The special provides a glimpse into life in Israel, both the comedic and non-comedic sides, while acknowledging there’s too much to be able to successfully cover all of it in under an hour. It ends with O’Brien at the Dead Sea, being told by a beachgoer that he is more attractive covered in mud.
1. Armenia (2015)
It makes sense that after becoming the first late-night host in decades to visit Cuba, O’Brien and his assistant Sona Movsesian traveled to Armenia, another rarely visited destination on television. “That Conan O’Brien chose to take Sona to Armenia is a big deal for those of us who are Armenian,” Paste writer Liz Ohanesian wrote in 2015.
The episode centers around O’Brien helping Movsesian connect with her heritage. The duo already had a well-established comedic rapport, shown in segments like when he tracked down her stolen “Gigolos” mug and when he crashed her viewing party for Magic Mike XXL. So, naturally, having the two of them travel together in Armenia made for the show’s best foreign remote. Highlights include O’Brien playing a pale gangster with starkly contrasting dark facial hair in a soap opera, learning a traditional folk dance, using Armenian phrases like “I want to eat your liver” or “I die on your body” on the locals, and visiting a matchmaker to fulfill his promise to Movsesian’s grandmother that he would find her an Armenian groom. “This trip is not all about what you want,” O’Brien tells his reluctant assistant.
This is the first episode to grapple with more serious subjects as O’Brien speaks with Syrian refugees who fled to Armenia and listens to Movsesian’s personal experience with the effects of the Armenian genocide. “Any visit to Armenia must include an acknowledgment of the country’s tragic history,” O’Brien says, referring to the genocide that took place over 100 years ago when the Ottoman Empire killed or displaced over 1 million Armenians.
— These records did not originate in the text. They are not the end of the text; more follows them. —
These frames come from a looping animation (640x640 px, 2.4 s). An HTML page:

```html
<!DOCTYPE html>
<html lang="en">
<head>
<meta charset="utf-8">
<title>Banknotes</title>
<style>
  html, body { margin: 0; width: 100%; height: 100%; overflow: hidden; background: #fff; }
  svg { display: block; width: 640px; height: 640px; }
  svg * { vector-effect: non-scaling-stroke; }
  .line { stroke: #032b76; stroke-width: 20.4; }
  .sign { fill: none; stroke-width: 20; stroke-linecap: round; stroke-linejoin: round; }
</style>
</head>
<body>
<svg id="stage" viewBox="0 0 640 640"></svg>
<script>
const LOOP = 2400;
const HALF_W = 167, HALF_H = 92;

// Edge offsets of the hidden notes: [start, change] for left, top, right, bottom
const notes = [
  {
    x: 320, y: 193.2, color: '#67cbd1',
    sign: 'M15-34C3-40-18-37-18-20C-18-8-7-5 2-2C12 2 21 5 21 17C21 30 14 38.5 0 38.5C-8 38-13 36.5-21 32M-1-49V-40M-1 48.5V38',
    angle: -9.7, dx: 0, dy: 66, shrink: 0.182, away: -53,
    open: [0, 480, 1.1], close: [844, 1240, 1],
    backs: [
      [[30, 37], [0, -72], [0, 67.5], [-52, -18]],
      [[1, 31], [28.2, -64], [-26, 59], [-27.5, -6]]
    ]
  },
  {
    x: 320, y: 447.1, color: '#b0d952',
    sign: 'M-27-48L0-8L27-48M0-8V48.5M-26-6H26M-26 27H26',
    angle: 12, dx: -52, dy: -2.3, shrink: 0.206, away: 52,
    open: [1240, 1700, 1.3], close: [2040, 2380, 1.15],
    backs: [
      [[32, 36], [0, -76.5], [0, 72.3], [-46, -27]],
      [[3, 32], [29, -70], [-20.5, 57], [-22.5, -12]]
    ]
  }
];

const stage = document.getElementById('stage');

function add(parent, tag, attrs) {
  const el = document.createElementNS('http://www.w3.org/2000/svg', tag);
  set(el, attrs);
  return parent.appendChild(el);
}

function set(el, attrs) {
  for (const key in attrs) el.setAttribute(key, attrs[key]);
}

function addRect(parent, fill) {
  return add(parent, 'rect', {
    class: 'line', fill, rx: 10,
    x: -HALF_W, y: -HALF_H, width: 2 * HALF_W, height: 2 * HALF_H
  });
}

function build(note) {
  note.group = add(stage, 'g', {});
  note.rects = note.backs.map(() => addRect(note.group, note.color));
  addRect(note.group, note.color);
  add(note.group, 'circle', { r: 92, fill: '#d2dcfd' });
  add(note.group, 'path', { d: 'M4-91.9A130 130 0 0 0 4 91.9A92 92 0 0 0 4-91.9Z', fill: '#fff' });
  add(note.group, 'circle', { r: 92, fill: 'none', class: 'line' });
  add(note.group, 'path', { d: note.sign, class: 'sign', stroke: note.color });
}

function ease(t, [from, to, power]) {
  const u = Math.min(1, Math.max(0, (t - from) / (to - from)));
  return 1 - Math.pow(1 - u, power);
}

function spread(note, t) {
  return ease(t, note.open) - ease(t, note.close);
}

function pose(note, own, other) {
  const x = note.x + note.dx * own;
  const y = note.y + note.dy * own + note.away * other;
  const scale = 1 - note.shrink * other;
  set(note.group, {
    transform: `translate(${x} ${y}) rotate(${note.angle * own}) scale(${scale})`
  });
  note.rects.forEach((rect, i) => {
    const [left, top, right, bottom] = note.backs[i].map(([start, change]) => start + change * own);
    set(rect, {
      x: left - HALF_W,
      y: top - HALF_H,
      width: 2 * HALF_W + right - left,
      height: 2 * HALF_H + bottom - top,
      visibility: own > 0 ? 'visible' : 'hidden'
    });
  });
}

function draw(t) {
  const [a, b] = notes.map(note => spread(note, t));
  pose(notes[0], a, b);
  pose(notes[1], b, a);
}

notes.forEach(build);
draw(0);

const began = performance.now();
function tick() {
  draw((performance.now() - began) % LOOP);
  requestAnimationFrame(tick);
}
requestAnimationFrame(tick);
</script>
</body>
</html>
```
The show doesn’t aim to make light of the situation or rush through it, instead we see Movsesian visit the Armenian Genocide Memorial Complex and talk to O’Brien about what she feels while there. She tears up when mentioning her grandparents losing everyone they knew and loved as children. She says it’s ingrained in Armenian culture to take as much as you can out of life. She then tells O’Brien she’d like to come back with friends and family. “You can come, too,” she tells him. “Really?” He asks. “Yeah, I guess.”